Task item -> Only lines that contain the word "hidden" are to be returned from the data below.
=-=-=
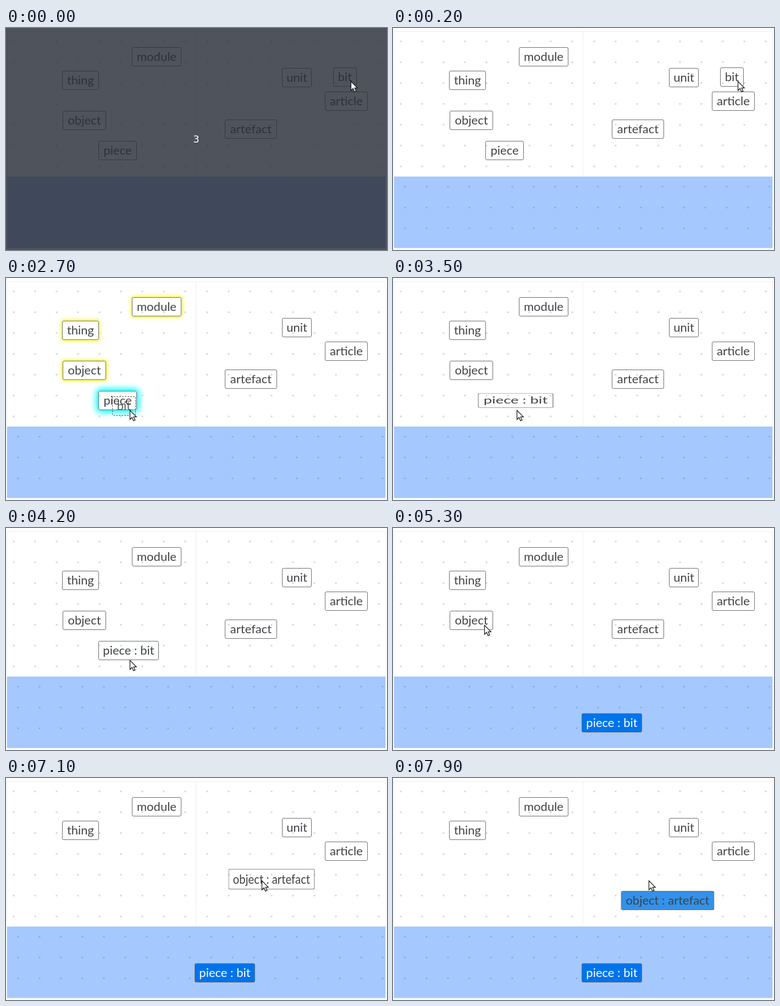
Recreate the animation shown at these times as an HTML page. Size 693 px wide and 405 px high, loop 8000 ms.

```html
<!DOCTYPE html>
<html lang="en">
<head>
<meta charset="utf-8">
<title>Word merging</title>
<style>
  html, body { margin: 0; width: 100%; height: 100%; overflow: hidden; background: #fff; }
  #stage { position: relative; width: 693px; height: 405px; overflow: hidden; }
  #board { position: absolute; left: 0; top: 0; }

  .word {
    position: absolute; left: var(--x); top: var(--y); width: var(--w); height: 35px;
    box-sizing: border-box; border: 1px solid #6b6d71; border-radius: 3px;
    font: 22px/31px Lato, sans-serif; color: #404246;
    text-align: center; white-space: nowrap;
  }
  .left   { animation: glow-left 8s step-end infinite; }
  .right  { animation: glow-right 8s step-end infinite; }
  .bit    { animation: bit-out 8s step-end infinite; }
  .object { animation: glow-left 8s step-end infinite, object-out 8s step-end infinite; }
  .piece  { animation: piece 8s step-end infinite; }
  .artefact { animation: artefact 8s step-end infinite; }

  @keyframes glow-left  { 19.375% { box-shadow: 0 0 6px 2px #fbfb2c; } 40% { box-shadow: none; } }
  @keyframes glow-right { 68.75% { box-shadow: 0 0 6px 2px #fbfb2c; } 83.4375% { box-shadow: none; } }
  @keyframes bit-out    { 19.375%, to { visibility: hidden; } }
  @keyframes object-out { 68.75%, to { visibility: hidden; } }
  @keyframes piece {
    19.375% { box-shadow: 0 0 6px 2px #fbfb2c; }
    28.125% { box-shadow: 0 0 12px 4px #0ff; }
    40%, to { visibility: hidden; }
  }
  @keyframes artefact {
    68.75% { box-shadow: 0 0 6px 2px #fbfb2c; }
    75.4375% { box-shadow: 0 0 12px 4px #0ff; }
    83.4375%, to { visibility: hidden; }
  }

  /* Merged words: appear, wobble, then travel to the blue tray. */
  .merged { visibility: hidden; }
  .pair1 { animation: show1 8s step-end infinite, move1 8s ease infinite, paint1 8s linear infinite; }
  .pair2 { animation: show2 8s step-end infinite, move2 8s ease infinite, paint2 8s linear infinite; }

  @keyframes show1 { 40%, to { visibility: visible; } }
  @keyframes show2 { 83.4375%, to { visibility: visible; } }
  @keyframes move1 {
    0%, 40%  { transform: none; }
    43.75%   { transform: scale(1.25, .75); }
    45%      { transform: scale(.75, 1.25); }
    46.25%   { transform: scale(1.15, .85); }
    48.125%  { transform: scale(.95, 1.05); }
    49.375%  { transform: scale(1.05, .95); }
    52.5%    { transform: translate(0, 0); animation-timing-function: ease-in-out; }
    60%, to  { transform: translate(175px, 132px); }
  }
  @keyframes move2 {
    0%, 83.4375% { transform: none; }
    87.1875% { transform: scale(1.25, .75); }
    88.4375% { transform: scale(.75, 1.25); }
    89.6875% { transform: scale(1.15, .85); }
    91.5625% { transform: scale(.95, 1.05); }
    92.8125% { transform: scale(1.05, .95); }
    95.9375% { transform: translate(0, 0); animation-timing-function: ease-in; }
    to       { transform: translate(30px, 71px); }
  }
  @keyframes paint1 {
    0%, 52.5%   { background: #fff0; color: #404246; }
    55.3125%    { background: #3391e9; color: #404246; }
    56.875%     { background: #0074ec; color: #404246; }
    58.125%, to { background: #0074ec; color: #fff; }
  }
  @keyframes paint2 {
    0%, 95.9375% { background: #fff0; }
    98.75%       { background: #3391e9; }
    to           { background: #1280eb; }
  }

  /* The pointer carries the dragged words. */
  #pointer { position: absolute; left: 0; top: 0; animation: pointer 8s ease-in-out infinite; }
  #pointer svg { position: absolute; left: -1px; top: -1px; }
  @keyframes pointer {
    0%, 19.375%    { transform: translate(627px, 97px); }
    31.25%, 53.75% { transform: translate(225px, 241px); }
    61.25%, 68.75% { transform: translate(166px, 177px); }
    79.375%, to    { transform: translate(465px, 187px); }
  }
  .ghost { visibility: hidden; border: 1px dashed #333; opacity: .85; }
  .drag1 { animation: drag1 8s step-end infinite; }
  .drag2 { animation: drag2 8s step-end infinite; }
  @keyframes drag1 { 19.375% { visibility: visible; } 40% { visibility: hidden; } }
  @keyframes drag2 { 68.75% { visibility: visible; } 83.4375% { visibility: hidden; } }

  #countdown {
    position: absolute; inset: 0; background: rgba(41, 46, 55, .82); color: #fff;
    font: 18px/405px "DejaVu Sans", sans-serif; text-align: center; text-indent: -1px;
    animation: countdown 8s step-end infinite;
  }
  @keyframes countdown { 2.5%, to { visibility: hidden; } }
</style>
</head>
<body>
<div id="stage">
  <svg id="board" width="693" height="405">
    <defs>
      <path id="mark" d="M-1.5-1.5l3 3m0-3l-3 3"/>
      <pattern id="dots-left" x="2" y="7" width="39" height="38" patternUnits="userSpaceOnUse">
        <use href="#mark" x="12" y="17.5" stroke="#bfc1c4"/>
      </pattern>
      <pattern id="dots-right" x="346" y="7" width="39" height="38" patternUnits="userSpaceOnUse">
        <use href="#mark" x="20" y="17.5" stroke="#bfc1c4"/>
      </pattern>
      <pattern id="dots-tray" x="2" y="271" width="39" height="38" patternUnits="userSpaceOnUse">
        <use href="#mark" x="20" y="18.5" stroke="#7f9bc8"/>
      </pattern>
    </defs>
    <path d="M1.5 401V6.5h689V401M345.5 7v264" fill="none" stroke="#eee"/>
    <rect x="2" y="7" width="343" height="264" fill="url(#dots-left)"/>
    <rect x="346" y="7" width="344" height="264" fill="url(#dots-right)"/>
    <rect x="2" y="271" width="688" height="130" fill="#a5c8ff"/>
    <rect x="2" y="271" width="688" height="130" fill="url(#dots-tray)"/>
    <path d="M2 401.5h688" stroke="#e4e8ee"/>
  </svg>

  <div class="word left" style="--x:229px;--y:35px;--w:90px">module</div>
  <div class="word left" style="--x:102px;--y:78px;--w:67px">thing</div>
  <div class="word object" style="--x:103px;--y:151px;--w:79px">object</div>
  <div class="word piece" style="--x:168px;--y:206px;--w:70px">piece</div>
  <div class="word right" style="--x:502px;--y:73px;--w:54px">unit</div>
  <div class="word bit" style="--x:595px;--y:72px;--w:43px">bit</div>
  <div class="word right" style="--x:580px;--y:116px;--w:78px">article</div>
  <div class="word artefact" style="--x:398px;--y:167px;--w:95px">artefact</div>
  <div class="word merged pair1" style="--x:168px;--y:206px;--w:110px">piece : bit</div>
  <div class="word merged pair2" style="--x:398px;--y:167px;--w:170px">object : artefact</div>

  <div id="countdown">3</div>

  <div id="pointer">
    <div class="word ghost drag1" style="--x:-32px;--y:-25px;--w:43px">bit</div>
    <div class="word ghost drag2" style="--x:-63px;--y:-26px;--w:79px">object</div>
    <svg width="16" height="24">
      <path d="M1.5 1.5V18l3.8-3.6 2.6 6 2.9-1.2-2.6-5.9h5z" fill="#fff" stroke="#111" stroke-width="1.2"/>
    </svg>
  </div>
</div>
</body>
</html>
```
=-=-=
Exercise result ->
  html, body { margin: 0; width: 100%; height: 100%; overflow: hidden; background: #fff; }
  #stage { position: relative; width: 693px; height: 405px; overflow: hidden; }
  @keyframes bit-out    { 19.375%, to { visibility: hidden; } }
  @keyframes object-out { 68.75%, to { visibility: hidden; } }
    40%, to { visibility: hidden; }
    83.4375%, to { visibility: hidden; }
  .merged { visibility: hidden; }
  .ghost { visibility: hidden; border: 1px dashed #333; opacity: .85; }
  @keyframes drag1 { 19.375% { visibility: visible; } 40% { visibility: hidden; } }
  @keyframes drag2 { 68.75% { visibility: visible; } 83.4375% { visibility: hidden; } }
  @keyframes countdown { 2.5%, to { visibility: hidden; } }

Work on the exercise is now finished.